H: Education isn’t a good thing. Education is the ONLY thing. My dad worked as a reporter in New York City. I used to go along with him all the time. I didn’t realise, but it was such a great education. It was always an adventure. I wasn’t the best student in school, but I am great at learning when I see it done and get to do it. But now I’m trying to improve my writing. That is a different kind of adventure and to be honest not nearly as fun. But without education, I wouldn’t be much different than an aardvark. I could find ants and maybe survive, but I wouldn’t be happy or have the Orange Street News or be making a difference in my community. Or met Malala! I know I have so much to still learn and I never want to stop learning. I hope when I turn 100 years old I’m still learning and asking questions.

What was it like to meet and interview Malala?

Hilde with Malala in July 2016.

Hilde with Malala in July 2016.

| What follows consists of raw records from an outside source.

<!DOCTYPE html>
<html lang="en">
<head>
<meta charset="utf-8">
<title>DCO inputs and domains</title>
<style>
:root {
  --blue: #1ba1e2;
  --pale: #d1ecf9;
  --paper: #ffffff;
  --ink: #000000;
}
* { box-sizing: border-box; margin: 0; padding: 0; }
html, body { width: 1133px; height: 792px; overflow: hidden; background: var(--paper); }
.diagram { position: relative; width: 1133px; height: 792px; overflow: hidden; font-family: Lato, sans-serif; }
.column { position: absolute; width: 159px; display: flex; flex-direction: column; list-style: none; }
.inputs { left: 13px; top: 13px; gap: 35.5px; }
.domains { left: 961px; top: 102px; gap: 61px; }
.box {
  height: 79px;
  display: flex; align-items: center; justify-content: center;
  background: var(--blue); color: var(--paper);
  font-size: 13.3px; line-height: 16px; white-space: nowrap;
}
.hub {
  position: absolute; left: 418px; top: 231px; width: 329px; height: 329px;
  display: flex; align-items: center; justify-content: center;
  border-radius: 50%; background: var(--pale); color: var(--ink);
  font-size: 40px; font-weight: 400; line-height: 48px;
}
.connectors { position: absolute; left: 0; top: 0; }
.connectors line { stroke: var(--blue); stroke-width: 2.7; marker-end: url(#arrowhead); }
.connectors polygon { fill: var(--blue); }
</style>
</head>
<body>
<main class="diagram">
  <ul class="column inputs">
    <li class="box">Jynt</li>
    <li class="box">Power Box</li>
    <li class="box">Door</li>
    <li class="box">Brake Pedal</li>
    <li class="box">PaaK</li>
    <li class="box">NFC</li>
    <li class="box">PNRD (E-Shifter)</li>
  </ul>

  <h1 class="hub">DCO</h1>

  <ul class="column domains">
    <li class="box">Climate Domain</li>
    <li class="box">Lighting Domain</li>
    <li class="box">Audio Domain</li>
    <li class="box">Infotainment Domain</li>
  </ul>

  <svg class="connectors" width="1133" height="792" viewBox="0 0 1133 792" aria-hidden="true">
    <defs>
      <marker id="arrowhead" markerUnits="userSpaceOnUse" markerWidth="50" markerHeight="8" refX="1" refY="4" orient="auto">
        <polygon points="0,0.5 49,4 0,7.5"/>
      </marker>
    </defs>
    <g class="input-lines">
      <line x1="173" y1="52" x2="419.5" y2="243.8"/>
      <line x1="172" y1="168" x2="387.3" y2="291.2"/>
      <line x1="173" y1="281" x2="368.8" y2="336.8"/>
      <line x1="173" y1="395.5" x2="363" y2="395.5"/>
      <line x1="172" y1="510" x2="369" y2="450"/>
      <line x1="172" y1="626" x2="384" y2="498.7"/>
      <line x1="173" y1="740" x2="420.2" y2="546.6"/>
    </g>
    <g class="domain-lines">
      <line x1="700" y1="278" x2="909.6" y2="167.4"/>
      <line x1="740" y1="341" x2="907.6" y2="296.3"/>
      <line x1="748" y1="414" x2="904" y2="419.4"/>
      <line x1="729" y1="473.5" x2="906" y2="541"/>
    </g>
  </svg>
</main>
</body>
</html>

H: I can honestly say that meeting Malala changed my life. I read her book and knew that she lived in a place where people thought girls shouldn’t go to school. But she still stood up anyways. When I met her, she spoke about how girls in so many countries don’t have the same opportunities that I do to follow their dreams. That broke my heart. It made me think about all the young girls around the world and all the amazing things they could have created that we will never see. It made me appreciate growing up in America where I am free to start my own newspaper. I hope one day I can inspire other girls to just stand up and be themselves.

As a reporter himself, how has your father supported you in realising your dreams?

H: Following my dad around and seeing him work when I was growing up made me see how fun it was to report the news. My mom helps me with other stuff like grammar. My sister Isabel shoots all my videos and edits them, too. She is actually the most helpful. She helps with the website stuff, too. So my family is super helpful. But truthfully, the best thing about my parents is that they give me so much freedom. I was the only 7-year-old in my town allowed to bike all around town by myself. None of my friends could do that. Sometimes I think the best thing parents can do is to get out of the way.

When you’re not working on The Orange Street News, what do you like to do for fun?

H: I LOVE TAYLOR SWIFT. I’m also addicted to slime and horror movies. Anything scary. Just saw The Shining. It was awesome.

What are your plans for the future?

H: I have a book series coming out with Scholastic called “Hilde Cracks the Case.” The first book, “Hero Dog”, comes out September 12, 2017. It is for kids who are 6 to 8 years old, which I think is great because kids that age are so curious. Reporting is all about being curious and asking questions. Each book is based on stories I’ve actually done in real life. I think these books are going to inspire a whole new generation of kids to begin reading and writing and maybe even begin reporting. An amazing artist drew pictures of my sister and I on every page. It is really surreal.

Girls around the world are inspired by your work — what advice would you give to them about creating change in their communities and standing up for their beliefs?

H: All your life people are going to tell you what you can and can’t do. Just know that these people don’t matter. All that matters is you. And if you take yourself seriously — other people will take you seriously too.

What would you say to people who might underestimate the power of girls? H: A lot of people have underestimated me. I say go ahead, but do it at your own risk. I think if you ask around my hometown there are a lot of people who have underestimated me and regretted it. I’ve already made big changes in my town. I want other girls reading this to know that they can do the same. If they have any doubts just look at Malala.



Tess Thomas is editor of Assembly, a digital publication and newsletter from Malala Fund. She loves books, cats and french fries.